_Aim of the task_: Report each line of the listing that carries the word "Math".
####################
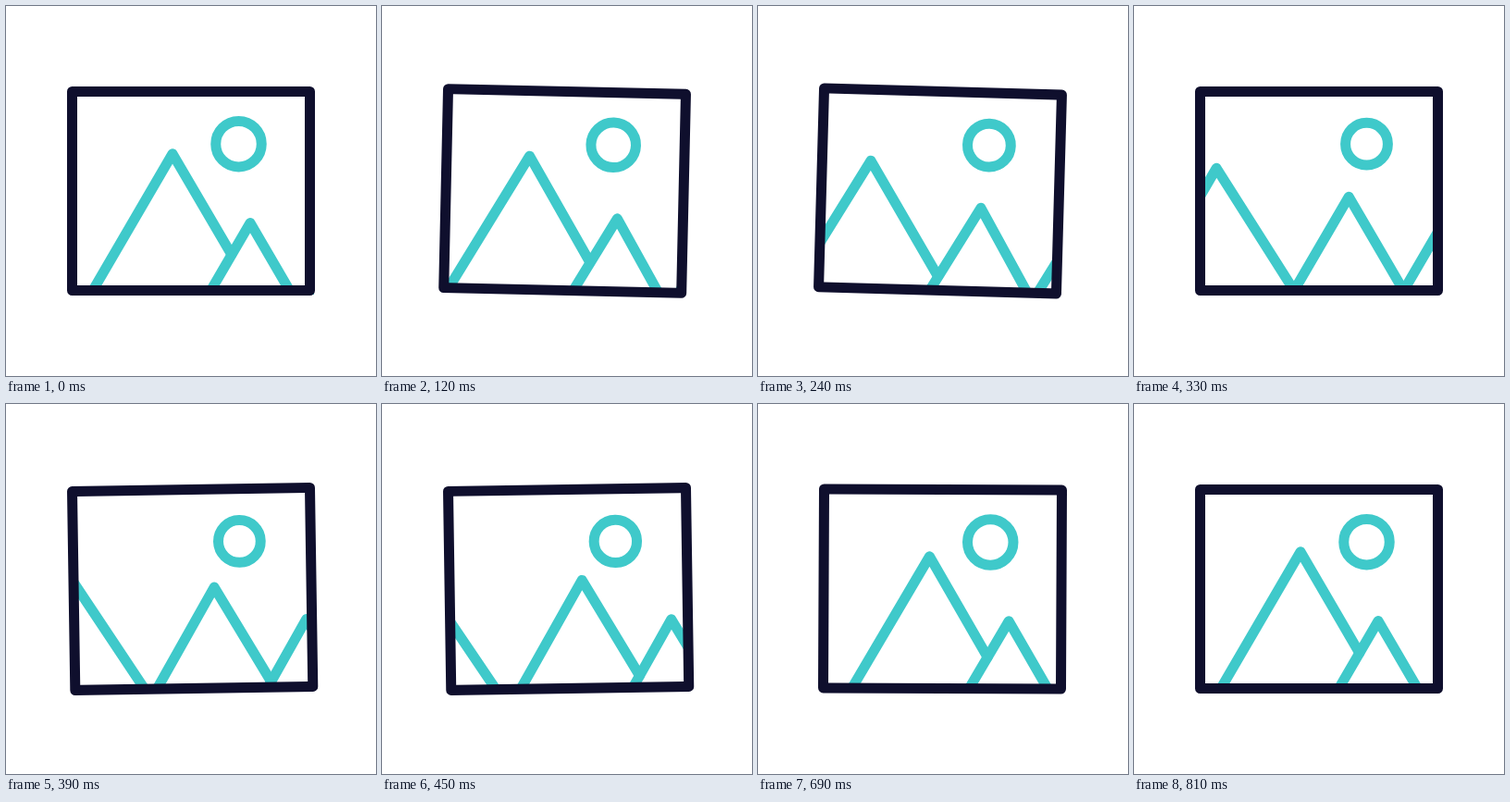
Recreate the animation shown at these times as an HTML page with a canvas. Size 400 by 400 pixels, loop 2870 ms.

```html
<!DOCTYPE html>
<html lang="en">
<head>
<meta charset="utf-8">
<title>Picture icon</title>
<style>
  html, body { margin: 0; width: 100%; height: 100%; overflow: hidden; background: #fff; }
  canvas { display: block; width: 400px; height: 400px; }
</style>
</head>
<body>
<canvas id="stage" width="400" height="400"></canvas>
<script>
const ctx = document.getElementById('stage').getContext('2d');
const LOOP = 2870, STEP = 30, LENGTH = 800;
const NAVY = '#0f0f2d', TEAL = '#3fc9ca';
const SLOPE = 1.715, FLOOR = 340;
const PIVOT = { x: 200, y: 92 };

const mix = (a, b, p) => a + (b - a) * p;
const smooth = u => u * u * (3 - 2 * u);

// Keys are [time, value] pairs, eased in and out between neighbours.
function track(keys, t) {
  for (let i = 1; i < keys.length; i++) {
    const [t0, v0] = keys[i - 1], [t1, v1] = keys[i];
    if (t < t1) return mix(v0, v1, smooth((t - t0) / (t1 - t0)));
  }
  return keys[keys.length - 1][1];
}

const TILT = [[0, 0], [195, 1.9], [418, -1], [590, 0.5], [LENGTH, 0]];
const SUN = [[0, 24.75], [370, 22.85], [660, 24.75]];

function line(points) {
  ctx.beginPath();
  points.forEach(([x, y]) => ctx.lineTo(x, y));
  ctx.stroke();
}

// A peak with its left leg running below the frame and a given right foot.
function mountain(x, y, foot) {
  const reach = (FLOOR - y) / SLOPE;
  line([[x - reach, FLOOR], [x, y], foot || [x + reach, FLOOR]]);
}

function drawMountains(t) {
  const u = Math.min(t / LENGTH, 1);
  const p = mix(smooth(u), u, 0.2);

  const ax = 180 - 240 * p, ay = 159.8 + 41 * p;
  const bx = mix(264, 180, p), by = mix(234.5, 159.8, p);
  const cx = mix(377, 264, p), cy = 234.5;

  // The middle right leg stops where it meets the next mountain.
  const fx = (bx + cx) / 2 + (cy - by) / (2 * SLOPE);
  const fy = by + SLOPE * (fx - bx);

  mountain(ax, ay, [243.7 - 190 * p, 268.5 + 98 * p]);
  mountain(bx, by, [fx, fy]);
  mountain(cx, cy);
}

function draw(t) {
  ctx.fillStyle = '#fff';
  ctx.fillRect(0, 0, 400, 400);
  ctx.save();
  ctx.lineWidth = 11;
  ctx.lineJoin = ctx.lineCap = 'round';

  ctx.translate(PIVOT.x, PIVOT.y);
  ctx.rotate(track(TILT, t) * Math.PI / 180);
  ctx.translate(-PIVOT.x, -PIVOT.y);

  ctx.strokeStyle = TEAL;
  ctx.save();
  ctx.beginPath();
  ctx.rect(67, 88, 266, 224);
  ctx.clip();
  drawMountains(t);
  ctx.restore();

  ctx.beginPath();
  ctx.arc(251.5, 149.2, track(SUN, t), 0, Math.PI * 2);
  ctx.stroke();

  ctx.strokeStyle = NAVY;
  ctx.strokeRect(71.5, 92.5, 257, 215);
  ctx.restore();
}

const start = performance.now();
function tick() {
  const t = (performance.now() - start) % LOOP;
  draw(Math.floor(t / STEP) * STEP);
  requestAnimationFrame(tick);
}
tick();
</script>
</body>
</html>
```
####################
_Task response_:
  const u = Math.min(t / LENGTH, 1);
  ctx.rotate(track(TILT, t) * Math.PI / 180);
  ctx.arc(251.5, 149.2, track(SUN, t), 0, Math.PI * 2);
  draw(Math.floor(t / STEP) * STEP);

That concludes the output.